In all my years—

it always begins—

never have I ever, followed by

many things that mean

nothing at all.


Tínúkẹ́ always leaves herself

at the door before she enters

a room like a little girl

she remembers the books

her mother stacked

on her

head; back arched, eyes look

straight ahead, up and down the parlour

do not graze the green settee

with your dirty white

socks as you practise

how not to be yourself.


Never have

I ever, someone will say

to me as I wait

to be told nice things I do not believe

about myself.

I take ten strides forward. I turn. I lift up my head

to see if anyone will say that I am good.


Tínúkẹ́ never remembers to collect

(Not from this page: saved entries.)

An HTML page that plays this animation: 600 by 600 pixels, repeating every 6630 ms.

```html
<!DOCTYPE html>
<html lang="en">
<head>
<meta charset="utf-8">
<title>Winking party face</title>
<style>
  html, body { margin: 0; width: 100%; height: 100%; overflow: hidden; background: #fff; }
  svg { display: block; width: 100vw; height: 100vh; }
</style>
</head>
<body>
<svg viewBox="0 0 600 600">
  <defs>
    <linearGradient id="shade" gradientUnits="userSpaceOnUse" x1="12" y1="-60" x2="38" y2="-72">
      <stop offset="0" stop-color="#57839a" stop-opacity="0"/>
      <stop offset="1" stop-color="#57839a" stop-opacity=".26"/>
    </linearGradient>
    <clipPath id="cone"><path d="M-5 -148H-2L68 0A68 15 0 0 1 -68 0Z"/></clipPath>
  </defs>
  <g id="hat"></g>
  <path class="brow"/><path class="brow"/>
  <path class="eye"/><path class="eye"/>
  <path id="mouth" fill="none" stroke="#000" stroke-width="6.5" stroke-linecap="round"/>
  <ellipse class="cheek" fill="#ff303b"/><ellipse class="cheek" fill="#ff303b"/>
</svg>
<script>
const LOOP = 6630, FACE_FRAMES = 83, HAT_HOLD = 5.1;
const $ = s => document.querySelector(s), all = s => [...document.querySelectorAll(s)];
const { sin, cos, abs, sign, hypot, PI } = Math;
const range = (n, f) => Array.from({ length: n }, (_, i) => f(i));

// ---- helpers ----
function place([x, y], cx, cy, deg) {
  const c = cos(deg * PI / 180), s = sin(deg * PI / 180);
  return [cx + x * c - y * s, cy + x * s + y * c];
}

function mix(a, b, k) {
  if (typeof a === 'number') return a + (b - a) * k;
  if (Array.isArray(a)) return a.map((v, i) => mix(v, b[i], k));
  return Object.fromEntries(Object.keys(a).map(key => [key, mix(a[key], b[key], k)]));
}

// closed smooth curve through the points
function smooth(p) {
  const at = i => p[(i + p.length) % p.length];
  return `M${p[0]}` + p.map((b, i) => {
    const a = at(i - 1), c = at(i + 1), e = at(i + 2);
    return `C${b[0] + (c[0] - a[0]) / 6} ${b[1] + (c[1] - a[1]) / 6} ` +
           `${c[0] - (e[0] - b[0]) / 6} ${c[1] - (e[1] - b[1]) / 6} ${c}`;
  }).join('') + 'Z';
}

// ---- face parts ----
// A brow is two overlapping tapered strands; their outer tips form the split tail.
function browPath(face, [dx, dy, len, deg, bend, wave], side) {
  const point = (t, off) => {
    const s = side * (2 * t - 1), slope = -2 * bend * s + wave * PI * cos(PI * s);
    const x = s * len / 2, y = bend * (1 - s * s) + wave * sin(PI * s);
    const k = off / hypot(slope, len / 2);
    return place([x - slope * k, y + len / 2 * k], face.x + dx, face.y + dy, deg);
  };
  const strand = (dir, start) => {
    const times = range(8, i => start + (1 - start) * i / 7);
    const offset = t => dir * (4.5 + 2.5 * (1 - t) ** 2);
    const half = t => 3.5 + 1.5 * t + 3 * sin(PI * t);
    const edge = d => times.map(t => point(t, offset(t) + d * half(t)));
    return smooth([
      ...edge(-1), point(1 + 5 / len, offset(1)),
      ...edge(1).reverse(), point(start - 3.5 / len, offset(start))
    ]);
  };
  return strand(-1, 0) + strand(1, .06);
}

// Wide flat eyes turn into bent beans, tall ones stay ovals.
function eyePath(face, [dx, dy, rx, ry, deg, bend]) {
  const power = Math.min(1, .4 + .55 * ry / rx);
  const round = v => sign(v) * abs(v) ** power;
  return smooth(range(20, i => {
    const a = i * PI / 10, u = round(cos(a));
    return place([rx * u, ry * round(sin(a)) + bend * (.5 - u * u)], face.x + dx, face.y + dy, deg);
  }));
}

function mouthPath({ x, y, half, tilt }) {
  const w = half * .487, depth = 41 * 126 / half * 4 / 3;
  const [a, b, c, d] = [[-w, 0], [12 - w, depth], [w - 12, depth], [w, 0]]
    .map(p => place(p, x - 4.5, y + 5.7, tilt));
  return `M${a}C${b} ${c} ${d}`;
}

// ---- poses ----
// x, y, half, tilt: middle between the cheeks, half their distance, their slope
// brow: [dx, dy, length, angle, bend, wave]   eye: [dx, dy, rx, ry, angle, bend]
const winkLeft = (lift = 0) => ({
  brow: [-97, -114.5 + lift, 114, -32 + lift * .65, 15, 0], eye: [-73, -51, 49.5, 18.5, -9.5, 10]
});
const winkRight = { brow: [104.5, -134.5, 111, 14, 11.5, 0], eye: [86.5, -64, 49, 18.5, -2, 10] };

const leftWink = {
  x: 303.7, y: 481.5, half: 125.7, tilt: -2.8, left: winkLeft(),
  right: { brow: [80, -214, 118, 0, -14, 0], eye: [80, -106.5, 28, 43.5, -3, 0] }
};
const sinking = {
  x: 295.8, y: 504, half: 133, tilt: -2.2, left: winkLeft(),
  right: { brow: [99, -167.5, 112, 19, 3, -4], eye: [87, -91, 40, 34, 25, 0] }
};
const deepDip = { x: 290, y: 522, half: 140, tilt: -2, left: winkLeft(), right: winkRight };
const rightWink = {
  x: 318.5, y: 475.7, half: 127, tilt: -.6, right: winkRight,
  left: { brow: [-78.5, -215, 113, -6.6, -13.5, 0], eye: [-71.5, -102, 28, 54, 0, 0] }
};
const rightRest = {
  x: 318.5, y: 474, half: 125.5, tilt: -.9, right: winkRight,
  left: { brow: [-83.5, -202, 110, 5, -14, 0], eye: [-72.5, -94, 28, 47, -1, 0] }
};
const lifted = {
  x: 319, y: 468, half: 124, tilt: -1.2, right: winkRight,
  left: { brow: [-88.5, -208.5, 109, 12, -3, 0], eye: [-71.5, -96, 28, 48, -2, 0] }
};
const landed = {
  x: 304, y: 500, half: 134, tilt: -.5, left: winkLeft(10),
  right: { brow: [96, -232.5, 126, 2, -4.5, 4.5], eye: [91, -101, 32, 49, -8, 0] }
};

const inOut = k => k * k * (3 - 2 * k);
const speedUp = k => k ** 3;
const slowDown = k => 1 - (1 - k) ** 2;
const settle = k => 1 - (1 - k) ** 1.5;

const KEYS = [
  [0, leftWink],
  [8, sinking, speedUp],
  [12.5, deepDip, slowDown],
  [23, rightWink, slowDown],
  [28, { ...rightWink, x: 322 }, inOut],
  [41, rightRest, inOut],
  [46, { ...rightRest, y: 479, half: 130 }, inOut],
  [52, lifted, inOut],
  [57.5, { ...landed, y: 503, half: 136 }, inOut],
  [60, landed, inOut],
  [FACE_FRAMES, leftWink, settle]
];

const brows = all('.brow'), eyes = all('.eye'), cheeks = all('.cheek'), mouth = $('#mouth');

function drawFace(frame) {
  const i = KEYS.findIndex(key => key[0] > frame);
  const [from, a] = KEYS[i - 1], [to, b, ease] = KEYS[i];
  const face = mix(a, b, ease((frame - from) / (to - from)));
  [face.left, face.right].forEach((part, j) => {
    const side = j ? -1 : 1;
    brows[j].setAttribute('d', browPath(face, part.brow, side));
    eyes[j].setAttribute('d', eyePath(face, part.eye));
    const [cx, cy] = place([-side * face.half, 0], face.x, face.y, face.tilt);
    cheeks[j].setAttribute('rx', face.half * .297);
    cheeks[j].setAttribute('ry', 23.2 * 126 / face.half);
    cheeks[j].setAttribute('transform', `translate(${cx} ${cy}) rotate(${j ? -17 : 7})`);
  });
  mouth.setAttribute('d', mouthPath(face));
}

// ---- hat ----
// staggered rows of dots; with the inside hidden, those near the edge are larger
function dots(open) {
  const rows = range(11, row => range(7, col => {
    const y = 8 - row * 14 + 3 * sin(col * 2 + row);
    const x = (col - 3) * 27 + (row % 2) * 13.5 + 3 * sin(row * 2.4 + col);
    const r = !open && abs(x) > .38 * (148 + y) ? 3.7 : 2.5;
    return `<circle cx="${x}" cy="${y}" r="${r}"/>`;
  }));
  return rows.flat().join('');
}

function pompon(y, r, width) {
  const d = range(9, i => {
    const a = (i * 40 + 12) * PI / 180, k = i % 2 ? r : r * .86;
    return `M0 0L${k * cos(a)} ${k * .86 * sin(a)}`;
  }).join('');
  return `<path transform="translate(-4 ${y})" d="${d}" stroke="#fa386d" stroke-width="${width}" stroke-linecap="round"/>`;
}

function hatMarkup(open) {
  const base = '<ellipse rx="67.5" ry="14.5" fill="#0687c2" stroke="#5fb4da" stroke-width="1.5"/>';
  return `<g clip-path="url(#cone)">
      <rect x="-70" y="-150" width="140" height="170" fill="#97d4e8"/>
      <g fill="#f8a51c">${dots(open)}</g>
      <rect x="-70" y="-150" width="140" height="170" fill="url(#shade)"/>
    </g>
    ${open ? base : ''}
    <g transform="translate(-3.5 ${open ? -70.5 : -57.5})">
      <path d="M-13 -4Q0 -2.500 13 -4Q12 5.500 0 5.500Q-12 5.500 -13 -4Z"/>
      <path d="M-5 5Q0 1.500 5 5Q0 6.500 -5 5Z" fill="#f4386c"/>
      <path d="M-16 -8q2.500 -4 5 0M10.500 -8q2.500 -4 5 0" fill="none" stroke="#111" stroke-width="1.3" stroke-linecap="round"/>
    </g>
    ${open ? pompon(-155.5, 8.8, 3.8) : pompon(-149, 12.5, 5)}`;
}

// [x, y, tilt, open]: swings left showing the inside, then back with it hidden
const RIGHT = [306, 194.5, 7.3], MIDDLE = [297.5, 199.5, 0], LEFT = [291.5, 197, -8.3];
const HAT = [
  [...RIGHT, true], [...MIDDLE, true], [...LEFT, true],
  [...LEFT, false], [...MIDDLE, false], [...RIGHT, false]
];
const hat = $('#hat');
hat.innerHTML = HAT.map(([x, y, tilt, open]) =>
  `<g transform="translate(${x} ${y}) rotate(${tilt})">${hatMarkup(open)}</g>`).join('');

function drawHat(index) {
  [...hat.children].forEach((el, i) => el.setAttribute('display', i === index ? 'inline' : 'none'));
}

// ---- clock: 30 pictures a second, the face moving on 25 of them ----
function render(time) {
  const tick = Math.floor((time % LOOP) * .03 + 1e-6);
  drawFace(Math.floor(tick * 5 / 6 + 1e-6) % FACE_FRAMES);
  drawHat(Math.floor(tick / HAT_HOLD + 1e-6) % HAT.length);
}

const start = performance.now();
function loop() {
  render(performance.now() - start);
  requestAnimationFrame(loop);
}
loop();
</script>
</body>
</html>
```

the little pieces of herself

she sheds when she enters a room.